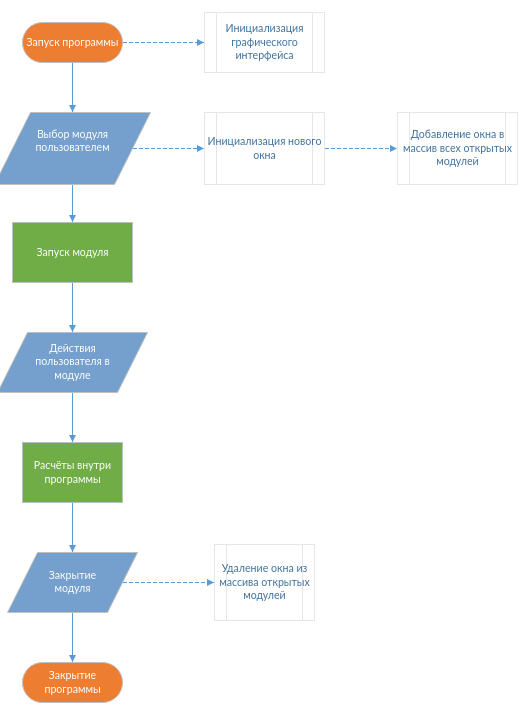
<!DOCTYPE html>
<html lang="ru">
<head>
<meta charset="utf-8">
<title>Блок-схема программы</title>
<style>
:root {
  --terminal: #ed7d31;
  --input: #759fcc;
  --process: #70ad47;
  --outline: #bfbfbf;
  --sub-outline: #e4e6ea;
  --sub-text: #41719c;
  --flow: #5b9bd5;
  --light: #fff;
}
* { box-sizing: border-box; }
html, body { margin: 0; overflow: hidden; }
.flowchart {
  position: relative;
  width: 530px;
  height: 715px;
  overflow: hidden;
  background: var(--light);
  font: 10.6px/13.5px Lato, "Open Sans", sans-serif;
}
.links { position: absolute; inset: 0; }
.links line { stroke: var(--flow); stroke-width: 1; }
.links .call { stroke-dasharray: 4 2; }
.shapes polygon { fill: var(--input); stroke: var(--outline); }
.node {
  position: absolute;
  left: 12px;
  width: 121px;
  display: flex;
  align-items: center;
  justify-content: center;
  text-align: center;
  white-space: nowrap;
  color: var(--light);
}
.terminal, .process { border: 1px solid var(--outline); }
.terminal { left: 22px; width: 101px; height: 41px; border-radius: 21px; background: var(--terminal); }
.process { height: 61px; background: var(--process); }
.process.narrow { left: 22px; width: 101px; }
.input { height: 60px; }
.input.tall { height: 72px; padding-bottom: 14px; }
.subroutine {
  width: 121px;
  height: 73px;
  color: var(--sub-text);
  border: 1px solid var(--sub-outline);
}
.subroutine::before {
  content: "";
  position: absolute;
  inset: 0 11px;
  border: solid var(--sub-outline);
  border-width: 0 1px;
}
.subroutine span { position: relative; }
</style>
</head>
<body>
<main class="flowchart">
  <svg class="links" width="530" height="715" viewBox="0 0 530 715" aria-hidden="true">
    <defs>
      <marker id="arrow" markerUnits="userSpaceOnUse" markerWidth="8" markerHeight="8" refX="7" refY="4" orient="auto">
        <polygon points="0,0.5 7,4 0,7.5" fill="#5b9bd5"/>
      </marker>
    </defs>
    <g class="shapes">
      <polygon points="30.5,112.5 150.5,112.5 114.5,184.5 -5.5,184.5"/>
      <polygon points="27.5,332.5 147.5,332.5 117.5,392.5 -2.5,392.5"/>
      <polygon points="37.5,552.5 137.5,552.5 107.5,612.5 7.5,612.5"/>
    </g>
    <g marker-end="url(#arrow)"></g>
    <g>
      <line x1="72.5" y1="63" x2="72.5" y2="112" marker-end="url(#arrow)"/>
      <line x1="72.5" y1="185" x2="72.5" y2="222" marker-end="url(#arrow)"/>
      <line x1="72.5" y1="283" x2="72.5" y2="332" marker-end="url(#arrow)"/>
      <line x1="72.5" y1="393" x2="72.5" y2="442" marker-end="url(#arrow)"/>
      <line x1="72.5" y1="503" x2="72.5" y2="552" marker-end="url(#arrow)"/>
      <line x1="72.5" y1="613" x2="72.5" y2="662" marker-end="url(#arrow)"/>
      <line class="call" x1="123" y1="42.5" x2="204" y2="42.5" marker-end="url(#arrow)"/>
      <line class="call" x1="133" y1="148.5" x2="204" y2="148.5" marker-end="url(#arrow)"/>
      <line class="call" x1="325" y1="148.5" x2="397" y2="148.5" marker-end="url(#arrow)"/>
      <line class="call" x1="123" y1="582.5" x2="214" y2="582.5" marker-end="url(#arrow)"/>
    </g>
  </svg>

  <div class="node terminal" style="top:22px">Запуск программы</div>
  <div class="node input tall" style="top:112px">Выбор модуля<br>пользователем</div>
  <div class="node process" style="top:222px">Запуск модуля</div>
  <div class="node input" style="top:332px">Действия<br>пользователя в<br>модуле</div>
  <div class="node process narrow" style="top:442px">Расчёты внутри<br>программы</div>
  <div class="node input" style="top:552px">Закрытие<br>модуля</div>
  <div class="node terminal" style="top:662px">Закрытие<br>программы</div>

  <div class="node subroutine" style="left:204px;top:12px;height:61px"><span>Инициализация<br>графического<br>интерфейса</span></div>
  <div class="node subroutine" style="left:204px;top:112px"><span>Инициализация нового<br>окна</span></div>
  <div class="node subroutine" style="left:397px;top:112px"><span>Добавление окна в<br>массив всех открытых<br>модулей</span></div>
  <div class="node subroutine" style="left:214px;top:544px;width:101px;height:77px"><span>Удаление окна из<br>массива открытых<br>модулей</span></div>
</main>
</body>
</html>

======

Each line in the listing above from the one containing "--input: #759fcc;" through the one containing "background: var(--light);" should be repeated exactly, and no other line.

OUTPUT BELOW
  --input: #759fcc;
  --process: #70ad47;
  --outline: #bfbfbf;
  --sub-outline: #e4e6ea;
  --sub-text: #41719c;
  --flow: #5b9bd5;
  --light: #fff;
}
* { box-sizing: border-box; }
html, body { margin: 0; overflow: hidden; }
.flowchart {
  position: relative;
  width: 530px;
  height: 715px;
  overflow: hidden;
  background: var(--light);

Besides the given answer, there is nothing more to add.